Confessions of a Wannabe Perfectionist
I have to admit, I’m not the most organized person in the world. Details like dusting the top of refrigerator or catching all the dust bunnies beneath my bed are easily forgotten due to the day-to-day demands of life. But while these details tend to easily slip by me, I learned early on that in writing a novel, organization in essential.
This was further brought home for me last year when I co-authored a medical thriller with a friend of mine. I realized that in order to stay on track with the fast-paced storyline, it was essential to find a quick way to keep our tight timeframe and chapter scenes in order.
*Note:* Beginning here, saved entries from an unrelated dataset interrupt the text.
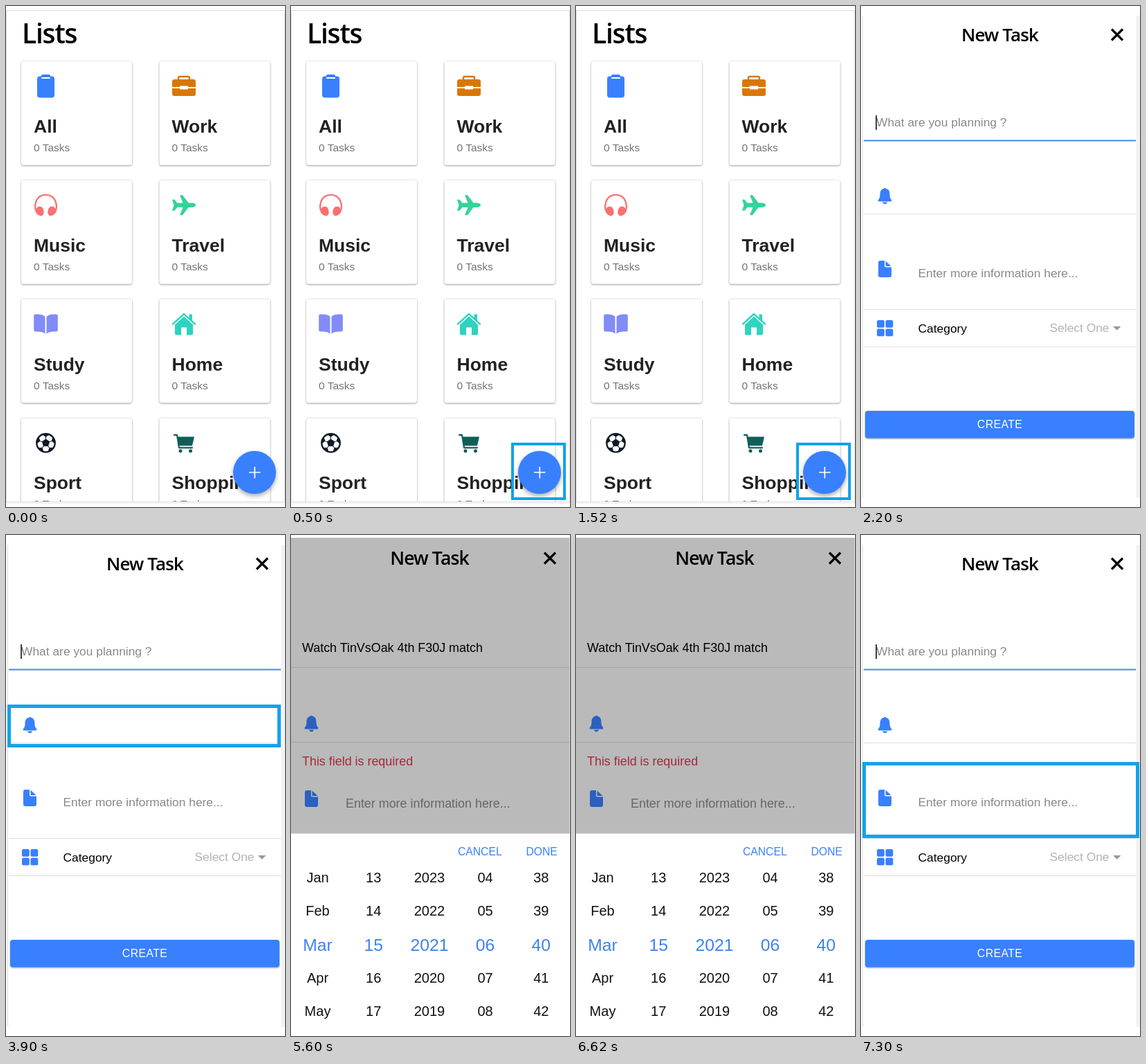
Write an HTML page that moves like this. It is 403x724 px and loops after 8000 ms.

```html
<!DOCTYPE html>
<html lang="en">
<head>
<meta charset="utf-8">
<title>Task lists</title>
<style>
  html, body { margin: 0; width: 100%; height: 100%; overflow: hidden; background: #fff; }
  svg { display: block; width: 403px; height: 724px; font: 17.4px "Liberation Sans", Arial, sans-serif; }
  .title { font: 600 26px "Open Sans", "Noto Sans", sans-serif; letter-spacing: -.9px; }
  .card { fill: #fff; filter: drop-shadow(0 1.5px 1px #0005) drop-shadow(0 0 1.5px #0002); }
  .name { font-size: 26.5px; font-weight: bold; fill: #222; }
  .count { font-size: 15.5px; fill: #737373; }
  .rule { stroke: #dedede; fill: none; }
  .hint { fill: #888; }
  .mark { fill: none; stroke: #10a3ec; stroke-width: 5; }
  .mid { text-anchor: middle; }
  .blue { fill: #3880ff; }
  .line { fill: none; stroke: currentColor; }
</style>
</head>
<body>
<svg viewBox="0 0 403 724">
  <defs>
    <clipPath id="page"><path d="M1 7H402V716H1Z"/></clipPath>
    <path id="bell" d="M-2 -10.5Q0 -12.5 2 -10.5C6 -9.5 7 -6 7 -2C7 2 8 4 9.5 5.5Q10.500 8 8.500 8H-8.500Q-10.500 8 -9.500 5.500C-8 4 -7 2 -7 -2C-7 -6 -6 -9.500 -2 -10.500ZM-3.800 9H3.800Q2.500 11.800 0 11.800T-3.800 9Z"/>
    <path id="file" d="M-6.500 -12H-.5V-4.500Q-.5 -2.500 1.500 -2.500H9.500V9Q9.500 12 6.500 12H-6.500Q-9.500 12 -9.500 9V-9Q-9.500 -12 -6.500 -12ZM1 -11.500L9 -4H2Q1 -4 1 -5Z"/>
    <path id="close" d="M-8 -8L8 8M8 -8L-8 8" stroke="#000" stroke-width="3.200"/>
  </defs>

  <g id="lists">
    <path class="rule" d="M.5 716.500V6.500H402.500V716.500Z"/>
    <rect y="717" width="403" height="3" fill="#f5f5f5"/>
    <text class="title" x="23" y="54" style="font-size:39px;letter-spacing:-1.2px">Lists</text>
    <g id="cards" clip-path="url(#page)"></g>
    <circle class="blue" cx="359" cy="674" r="31" style="filter:drop-shadow(0 3px 3px #0005)"/>
    <path d="M351 674H367.500M359.300 666V682.500" stroke="#fff" stroke-width="1.700"/>
    <rect id="addMark" class="mark" style="stroke-width:4" x="320" y="633" width="75" height="79"/>
  </g>

  <g id="form">
    <rect x="397.500" y="14" width="5.500" height="697" fill="#f2f2f2"/>
    <path class="rule" d="M2.500 14V711M4 300.500H397M4 438.500H397M4 492.500H397"/>
    <text class="title mid" x="200.500" y="51">New Task</text>
    <use href="#close" x="370" y="41.500"/>
    <text class="hint" x="22" y="174">What are you planning ?</text>
    <path d="M22 158V179" stroke="#000" stroke-width="1.500"/>
    <path d="M4 194.500H397" stroke="#4a88e0" stroke-width="2"/>
    <g class="blue">
      <use href="#bell" x="34.500" y="274.500"/>
      <use href="#file" x="34.500" y="380"/>
      <rect x="23" y="454" width="10.800" height="10.800" rx="2"/>
      <rect x="35.500" y="454" width="10.800" height="10.800" rx="2"/>
      <rect x="23" y="466.500" width="10.800" height="10.800" rx="2"/>
      <rect x="35.500" y="466.500" width="10.800" height="10.800" rx="2"/>
      <rect x="6" y="585" width="389" height="39.500" rx="4" style="filter:drop-shadow(0 1.5px 1px #0006)"/>
    </g>
    <text class="hint" x="82.500" y="392">Enter more information here...</text>
    <text x="82.500" y="472">Category</text>
    <text x="272.500" y="471" fill="#b3b3b3">Select One</text>
    <path d="M364 463H375.500L369.800 468.800Z" fill="#999"/>
    <text class="mid" x="200.500" y="610" fill="#fff" style="font-size:15.8px;letter-spacing:.4px">CREATE</text>
    <rect id="bellMark" class="mark" x="4.500" y="247.500" width="390" height="57"/>
    <rect id="noteMark" class="mark" x="4.500" y="330.500" width="395" height="105"/>
  </g>

  <g id="picker" style="font-size:17.9px">
    <rect y="4" width="402.500" height="427.500" fill="#bababa"/>
    <path d="M0 191.500H402M0 299.500H402" stroke="#a4a4a4"/>
    <text class="title mid" x="200" y="43" style="font-size:26.600px">New Task</text>
    <use href="#close" x="374" y="33.500"/>
    <text x="16" y="169">Watch TinVsOak 4th F30J match</text>
    <g fill="#2a60bf">
      <use href="#bell" x="29.500" y="272.500"/>
      <use href="#file" x="29.500" y="381"/>
    </g>
    <text x="16" y="333" fill="#a9273b">This field is required</text>
    <text x="79" y="394" fill="#666">Enter more information here...</text>
    <g class="blue" style="font-size:15.7px">
      <text x="241" y="463">CANCEL</text>
      <text x="339.500" y="463">DONE</text>
    </g>
    <g id="wheel" class="mid"></g>
  </g>
</svg>
<script>
const $ = id => document.getElementById(id);

// Icons are drawn around their own centre.
const lists = [
  ['All', '#3880ff', `<rect x="-12.500" y="-14.500" width="25" height="31" rx="4"/>
    <rect x="-6.500" y="-17" width="13" height="6" rx="2"/><path d="M-5.500 -12H5.500" stroke="#fff" stroke-width="2" stroke-linecap="round"/>`],
  ['Work', '#d97706', `<path d="M-14 -10H14Q17 -10 17 -7V1H6V-.5H-6V1H-17V-7Q-17 -10 -14 -10ZM-17 3H-6V4.500H6V3H17V11Q17 14 14 14H-14Q-17 14 -17 11Z"/>
    <path class="line" d="M-8 -10V-12Q-8 -14 -6 -14H6Q8 -14 8 -12V-10" stroke-width="2.500"/>`],
  ['Music', '#f87171', `<path class="line" d="M-13 11C-18 2 -15 -15 0 -15S18 2 13 11" stroke-width="2.300"/>
    <path id="cup" d="M-9 2C-5 1 -2 7 -3 12Q-5 17 -9 15C-13 14 -15 10 -14 6Q-13 2 -9 2Z"/><use href="#cup" transform="scale(-1 1)"/>`],
  ['Travel', '#34d399', `<path d="M-17 -8H-13.500L-9.500 -3L-1.500 -3.200L-6 -14.500H-2L6.500 -3.200H12Q17 -2.500 17 0T12 3.200H6.500L-2 14.500H-6L-1.500 3.200L-9.500 3L-13.500 8H-17L-14.500 0Z"/>`],
  ['Study', '#818cf8', `<path id="leaf" d="M-1 -10.500V14.500C-4 11 -9 11 -15 11Q-17.300 11 -17.300 9V-12Q-17.300 -14 -15 -14C-9 -14.300 -4 -14 -1 -10.500Z"/><use href="#leaf" transform="scale(-1 1)"/>`],
  ['Home', '#2dd4bf', `<path d="M0 -11L13 1V14Q13 16 11 16H4V5H-4V16H-11Q-13 16 -13 14V1Z"/>
    <path class="line" d="M-16 0L0 -14.500L16 0" stroke-width="2.500" stroke-linecap="round" stroke-linejoin="round"/><path d="M7.500 -14H12V-4L7.500 -8Z"/>`],
  ['Sport', '#111827', `<circle class="line" r="13.200" stroke-width="2.400"/><path d="M0 -6L5.700 -1.900L3.500 4.900H-3.500L-5.700 -1.900Z"/>` +
    [0, 72, 144, 216, 288].map(a => `<path transform="rotate(${a})" d="M-5.500 -12.500H5.500L0 -8.500ZM-.5 -9H.5V-5H-.5Z"/>`).join('')],
  ['Shopping', '#115e59', `<path class="line" d="M-14 -11.500H-10L-7 7H12" stroke-width="2.200" stroke-linecap="round" stroke-linejoin="round"/>
    <path d="M-9.500 -9H15L12 4H-7.500Z"/><circle cx="-5" cy="11.500" r="2.500"/><circle cx="9.500" cy="11.500" r="2.500"/>`],
];

$('cards').innerHTML = lists.map(([name, color, icon], i) => {
  const x = i % 2 ? 221.5 : 22, y = 80 + 171.8 * (i >> 1);
  return `<g transform="translate(${x} ${y})">
    <rect class="card" width="160" height="150" rx="3.500"/>
    <g transform="translate(35.500 36)" fill="${color}" color="${color}">${icon}</g>
    <text class="name" x="18" y="103">${name}</text>
    <text class="count" x="18" y="130">0 Tasks</text></g>`;
}).join('');

const rows = ['Jan 13 2023 04 38', 'Feb 14 2022 05 39', 'Mar 15 2021 06 40', 'Apr 16 2020 07 41', 'May 17 2019 08 42'];
$('wheel').innerHTML = rows.map((row, i) => row.split(' ').map((cell, j) => {
  const on = i === 2;
  return `<text x="${38.5 + 80.7 * j}" y="${502 + 48.3 * i + (on ? 2 : 0)}"
    style="font-size:${on ? 24.7 : 20}px" fill="${on ? '#3f82ee' : '#111'}">${cell}</text>`;
}).join('')).join('');

const show = (id, on) => $(id).style.display = on ? '' : 'none';

function draw(now) {
  const t = now % 8000;
  const picking = t >= 5600 && t < 7300;
  show('lists', t < 2200);
  show('addMark', t >= 500);
  show('form', t >= 2200 && !picking);
  show('bellMark', t >= 3900 && t < 5600);
  show('noteMark', t >= 7300);
  show('picker', picking);
}

const start = performance.now();
function tick() {
  draw(performance.now() - start);
  requestAnimationFrame(tick);
}
tick();
</script>
</body>
</html>
```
I know there are dozens of ways to organize your story, but Excel has made it simple for me, and hopefully I can pass some new ideas of staying organized.
When you open up Excel, you’re able to make as many columns as you want. I typically make five columns, but these can be changed and rearranged as needed. Next, I give each column a header. This allows me to keep a running total of my word count, mark with an X when the chapter is finished and placed into my final manuscript, show the timeline, the POV, description of each chapter, and any additional notes.
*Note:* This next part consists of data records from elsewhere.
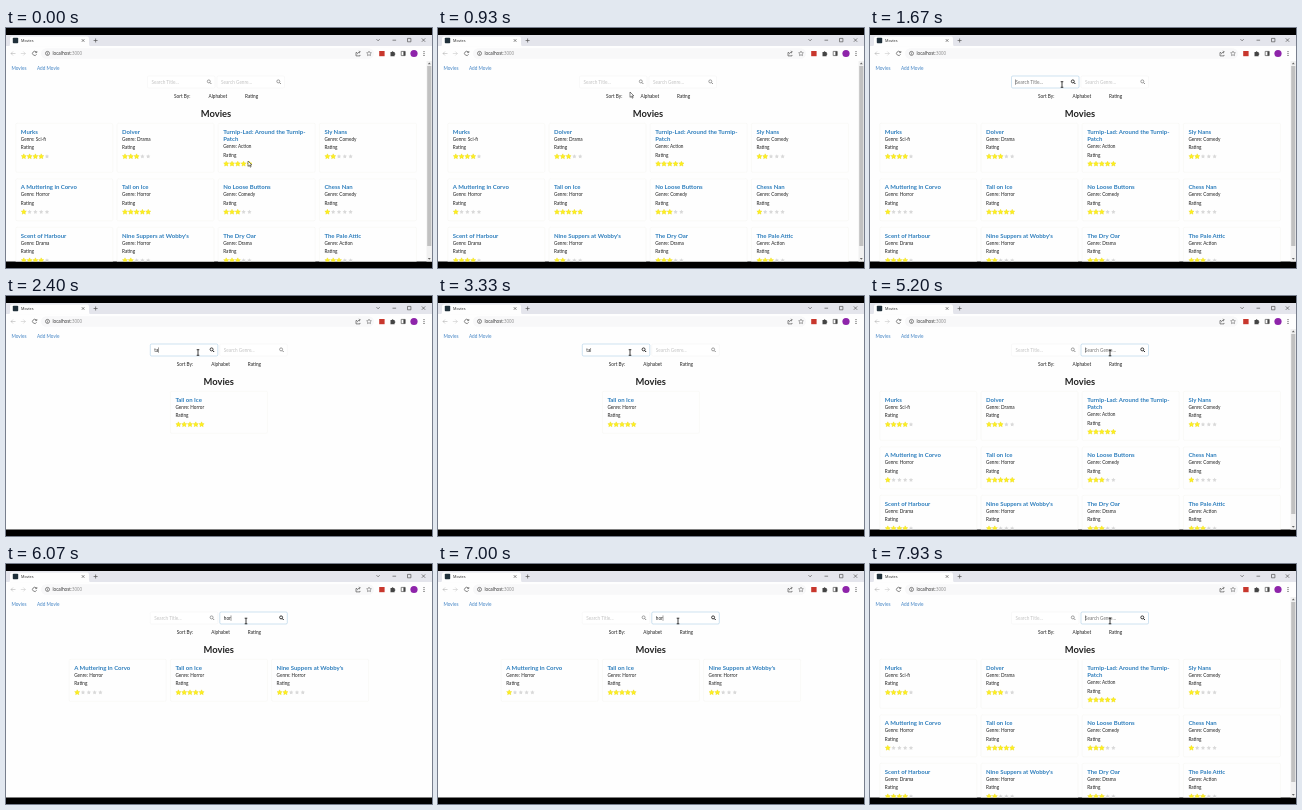
Recreate the animation shown at these times as an HTML page. Size 426x240 px, loop 8000 ms.

```html
<!DOCTYPE html>
<html lang="en">
<head>
<meta charset="utf-8">
<title>Movies</title>
<style>
  html, body { margin: 0; width: 100%; height: 100%; overflow: hidden; background: #000; }
  svg { display: block; width: 100%; height: 100%; }
  text { font-family: Lato, sans-serif; font-size: 4.7px; fill: #222; white-space: pre; }
  .ui { font-family: "Open Sans", sans-serif; font-size: 4.4px; }
  .tab { font-size: 3.8px; }
  .link { fill: #4183c4; }
  .title { font-size: 6px; font-weight: 700; fill: #2f7fbd; }
  .heading { font-size: 9.4px; font-weight: 700; text-anchor: middle; }
  .line { fill: none; stroke: #555; stroke-width: .7; }
</style>
</head>
<body>
<svg viewBox="0 0 426 240" preserveAspectRatio="none">
  <defs><clipPath id="view"><rect y="7" width="426" height="226.5"/></clipPath></defs>
  <rect width="426" height="240"/>
  <g clip-path="url(#view)">
    <g id="page"></g>
    <g id="browser"></g>
    <g id="pointer"></g>
  </g>
</svg>
<script>
const LOOP = 8000;
const BLINK = 530;

// "|" marks a line break in a title
const movies = [
  ["Murks", "Sci-fi", 4], ["Dolver", "Drama", 3],
  ["Turnip-Lad: Around the Turnip-|Patch", "Action", 5], ["Sly Nans", "Comedy", 2],
  ["A Muttering in Corvo", "Horror", 1], ["Tall on Ice", "Horror", 5],
  ["No Loose Buttons", "Comedy", 3], ["Chess Nan", "Comedy", 1],
  ["Scent of Harbour", "Drama", 4], ["Nine Suppers at Wobby's", "Horror", 2],
  ["The Dry Oar", "Drama", 3], ["The Pale Attic", "Action", 3]
].map(([title, genre, rating]) => ({ title, genre, rating }));

// time, focused field, its text
const inputs = [
  [0, "", ""], [1500, "title", ""], [2000, "title", "t"], [2200, "title", "ta"],
  [2500, "title", "tal"], [3600, "title", "ta"], [3750, "title", "t"], [3900, "title", ""],
  [4700, "genre", ""], [5270, "genre", "h"], [5500, "genre", "ho"], [5800, "genre", "hor"],
  [7130, "genre", "ho"], [7330, "genre", "h"], [7530, "genre", ""]
];

// time, x, y
const pointerPath = [
  [0, 242, 133], [150, 242, 133], [930, 192, 64], [1250, 192, 56.5],
  [3950, 192, 56.5], [4330, 233, 54], [4650, 240, 57], [LOOP, 240, 57]
];

const byId = id => document.getElementById(id);
const text = (x, y, content, cls = "", extra = "") =>
  `<text x="${x}" y="${y}" class="${cls}" ${extra}>${content}</text>`;
const rect = (x, y, w, h, fill, extra = "") =>
  `<rect x="${x}" y="${y}" width="${w}" height="${h}" fill="${fill}" ${extra}/>`;
const line = (d, extra = "") => `<path class="line" d="${d}" ${extra}/>`;
const lastBefore = (list, t) => list.filter(item => item[0] <= t).pop();

function starPath(cx, cy, r) {
  const points = Array.from({ length: 10 }, (_, i) => {
    const a = (i / 5 - .5) * Math.PI, d = i % 2 ? r * .5 : r;
    return `${(cx + d * Math.cos(a)).toFixed(2)},${(cy + d * Math.sin(a)).toFixed(2)}`;
  });
  return `M${points.join("L")}Z`;
}

function browser() {
  return rect(0, 7, 426, 11.5, "#e4e5ec") + rect(0, 18, 426, 15, "#fefefe") +
    `<path d="M2 18.5Q4 18.5 4 16V10.5Q4 8.5 6 8.5H81Q83 8.5 83 10.5V16Q83 18.5 85 18.5Z" fill="#fefefe"/>` +
    rect(6.8, 9.8, 5.4, 5.4, "#20303a", 'rx=".8"') + text(15, 14, "Movies", "ui tab") +
    line("M75.8 11.2l2.6 2.6m0-2.6l-2.6 2.6M87.6 12.5h4m-2-2v4") +
    line("M370.5 11.2l1.6 1.6 1.6-1.6M386.5 12.2h3.6M401.5 10.4h3.4v3.4h-3.4zM415.8 10.4l3.4 3.4m0-3.4l-3.4 3.4") +
    rect(35, 20.3, 333, 10.4, "#f8f8f9", 'rx="5.2"') +
    line("M9.5 25.5H5m2-2l-2 2 2 2", 'opacity=".35"') +
    line("M14.8 25.5h4.5m-2-2l2 2-2 2", 'opacity=".25"') +
    line("M30.4 24.2a2.1 2.1 0 1 0 .2 2M30.8 23v1.6h-1.6") +
    `<circle class="line" cx="41.5" cy="25.4" r="2"/>` + line("M41.5 25.2v1.3m0-2.4v.4") +
    text(46.5, 27, 'localhost<tspan fill="#888">:3000</tspan>', "ui") +
    line("M351 24.5h-1v3.4h4v-1M351.3 26.2q.2-2.2 2.8-2.2m-1-1.2l1.2 1.2-1.2 1.2") +
    `<path class="line" d="${starPath(363, 25.6, 2.5)}" style="stroke-width:.5"/>` +
    rect(373.2, 23, 5.4, 5.2, "#c8372d") +
    `<path d="M384.5 24h1.3a.8.8 0 0 1 1.6 0h1.2v1.3a.8.8 0 0 1 0 1.6v1.3h-4.1z" fill="#444"/>` +
    line("M395.2 23.4h4v4.2h-4z") + rect(397.4, 23.4, 1.8, 4.2, "#444") +
    `<circle cx="408" cy="25.5" r="3.6" fill="#8e24aa"/>` +
    [23.6, 25.5, 27.4].map(y => `<circle cx="418" cy="${y}" r=".55" fill="#444"/>`).join("");
}

function searchBox(x, name, focused, value, caretOn) {
  const label = `Search ${name}...`;
  const shade = focused ? "#777" : "#c4c4c4";
  const caretX = x + 4 + measure(value);
  return rect(x, 48, 67.5, 12, "#fff",
      `rx="1.3" stroke="${focused ? "#85b7d9" : "#f0f0f0"}" stroke-width=".4"`) +
    text(x + 4, 55.8, value || label, "", `style="fill:${value ? "#222" : shade}"`) +
    `<g opacity="${focused ? 1 : .5}"><circle cx="${x + 61.3}" cy="53.4" r="1.5" fill="none" stroke="#111" stroke-width=".8"/>` +
    `<path d="M${x + 62.4} 54.5l1.5 1.5" stroke="#111" stroke-width="1"/></g>` +
    (focused && caretOn ? rect(caretX, 51.4, .4, 5.4, "#111") : "");
}

const ruler = document.createElement("canvas").getContext("2d");
function measure(value) {
  ruler.font = "47px Lato, sans-serif";
  return ruler.measureText(value).width / 10;
}

function card(movie, x, top, height) {
  const lines = movie.title.split("|");
  const y = top + 7.4 * (lines.length - 1);
  const stars = Array.from({ length: 5 }, (_, i) => {
    const on = i < movie.rating;
    return `<path d="${starPath(x + 3 + 5.8 * i, y + 33.2, on ? 2.7 : 2.3)}" ` +
      (on ? `fill="#fff01e" stroke="#e2d000" stroke-width=".35"/>` : `fill="#d9d9d9"/>`);
  });
  return rect(x - 5, top, 97, height, "#fefefe", 'rx="1.3" stroke="#f0f0ea" stroke-width=".35"') +
    lines.map((s, i) => text(x, top + 10.4 + 7.4 * i, s, "title")).join("") +
    text(x, y + 17.2, `Genre: ${movie.genre}`) + text(x, y + 26, "Rating") + stars.join("");
}

function cards(list, center) {
  let out = "", top = 95.3;
  for (let i = 0; i < list.length; i += 4) {
    const row = list.slice(i, i + 4);
    const extra = row.some(m => m.title.includes("|")) ? 7 : 0;
    const left = center - row.length * 50.6 + 7.2;
    row.forEach((m, col) => out += card(m, left + col * 101.2, top, 42 + extra));
    top += 48.5 + extra;
  }
  return out;
}

function page(t) {
  const [since, focus, query] = lastBefore(inputs, t);
  const found = movies.filter(m => !query || m[focus].toLowerCase().includes(query));
  const scrolls = found.length > 8;
  const center = scrolls ? 210 : 212.8;
  const caretOn = Math.floor((t - since) / BLINK) % 2 === 0;
  const box = (x, name) => {
    const focused = focus === name.toLowerCase();
    return searchBox(x, name, focused, focused ? query : "", caretOn);
  };
  return rect(0, 33, 426, 201, "#fefefe") +
    text(5.5, 42.2, "Movies", "link") + text(31, 42.2, "Add Movie", "link") +
    box(center - 68.5, "Title") + box(center + 1, "Genre") +
    text(center - 42, 69.6, "Sort By:") + text(center - 7.5, 69.6, "Alphabet") +
    text(center + 29, 69.6, "Rating") + text(center, 89, "Movies", "heading") +
    cards(found, center) +
    (scrolls ? rect(420.5, 33, 5.5, 201, "#f1f1f1") + rect(421.2, 38, 4.1, 180, "#c1c1c1") +
      `<path d="M421.8 36.3l1.5-1.8 1.5 1.8zM421.8 230l1.5 1.8 1.5-1.8z" fill="#666"/>` : "");
}

function pointer(t) {
  const i = Math.max(1, pointerPath.findIndex(p => p[0] > t));
  const [t0, x0, y0] = pointerPath[i - 1], [t1, x1, y1] = pointerPath[i];
  const u = (t - t0) / (t1 - t0), e = u * u * (3 - 2 * u);
  const x = x0 + (x1 - x0) * e, y = y0 + (y1 - y0) * e;
  const shape = y > 48 && y < 60
    ? `<path d="M-1.3-2.8H1.3M0-2.8V2.8M-1.3 2.8H1.3" stroke="#111" stroke-width=".8"/>`
    : `<path d="M0 0V5.4L1.3 4.2 2.2 6.2 3.1 5.8 2.2 3.9H3.9Z" fill="#fff" stroke="#111" stroke-width=".5"/>`;
  return `<g transform="translate(${x} ${y})">${shape}</g>`;
}

let shownPage = "";
function draw(now) {
  const t = now % LOOP;
  const markup = page(t);
  if (markup !== shownPage) byId("page").innerHTML = shownPage = markup;
  byId("pointer").innerHTML = pointer(t);
  requestAnimationFrame(draw);
}

byId("browser").innerHTML = browser();
draw(performance.now());
</script>
</body>
</html>
```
EXAMPLE OF COLUMN HEADERS:
Chapters / Finished / World Count / Time / Chapter Descriptions and Notes
Below the headers, on horizontal rows, I keep a running list of each chapter that includes the information from the header. I add additional rows to show the date and help me keep track of the timeline. This is especially important if you book takes place over a short period of time and includes several POVs. The highlighting feature can also be used to mark a problem you need to fix later, to leave additional notes, or to spotlight something. If you’d like to see a sample spreadsheet of how I’ve done this, check out the Writing Tips on my website.
This same system can also be used for character descriptions and storyline details. In writing a series containing overlapping characters, it is often necessary to need to know the color of John Doe’s eyes, that he has a black belt in karate, or that his favorite pizza is anchovies and onions (and he has bad breath!). All this information can be kept in an organized reference sheet allowing you quick access in one place.
This quick overview became particularly helpful for me when my editor asked me to take out a character and replace it with another. When I turned in the revised manuscript, I was able to show her, in one glance, the story before and after with all the changes, something she loved.
How do you stay organized? I’d love to hear your thoughts on what works for you!
Deep in the heart of Africa, two American lives are about to change forever.
Natalie Sinclair is working to eradicate the diseases decimating whole villages in the Republic of Dhambizao, when she meets Dr. Chad Talcott, a surgeon on sabbatical from a lucrative medical practice now volunteering at a small clinic.
Meanwhile, things are unraveling in Dhambizao. Joseph Komboli returns to his village to discover rebel soldiers abducting his family and friends. Those that were too old or weak to work lay motionless in the African soil. When Chad and Natalie decide to help Joseph expose this modern-day slave trade—and a high-ranking political figure involved in it—disaster nips at their heels.
Where is God in the chaos? Will Chad, Natalie and Joseph win their race against time?
Romance and adventure drive this powerful thriller about the modern-day slave trade and those who dare challenge it.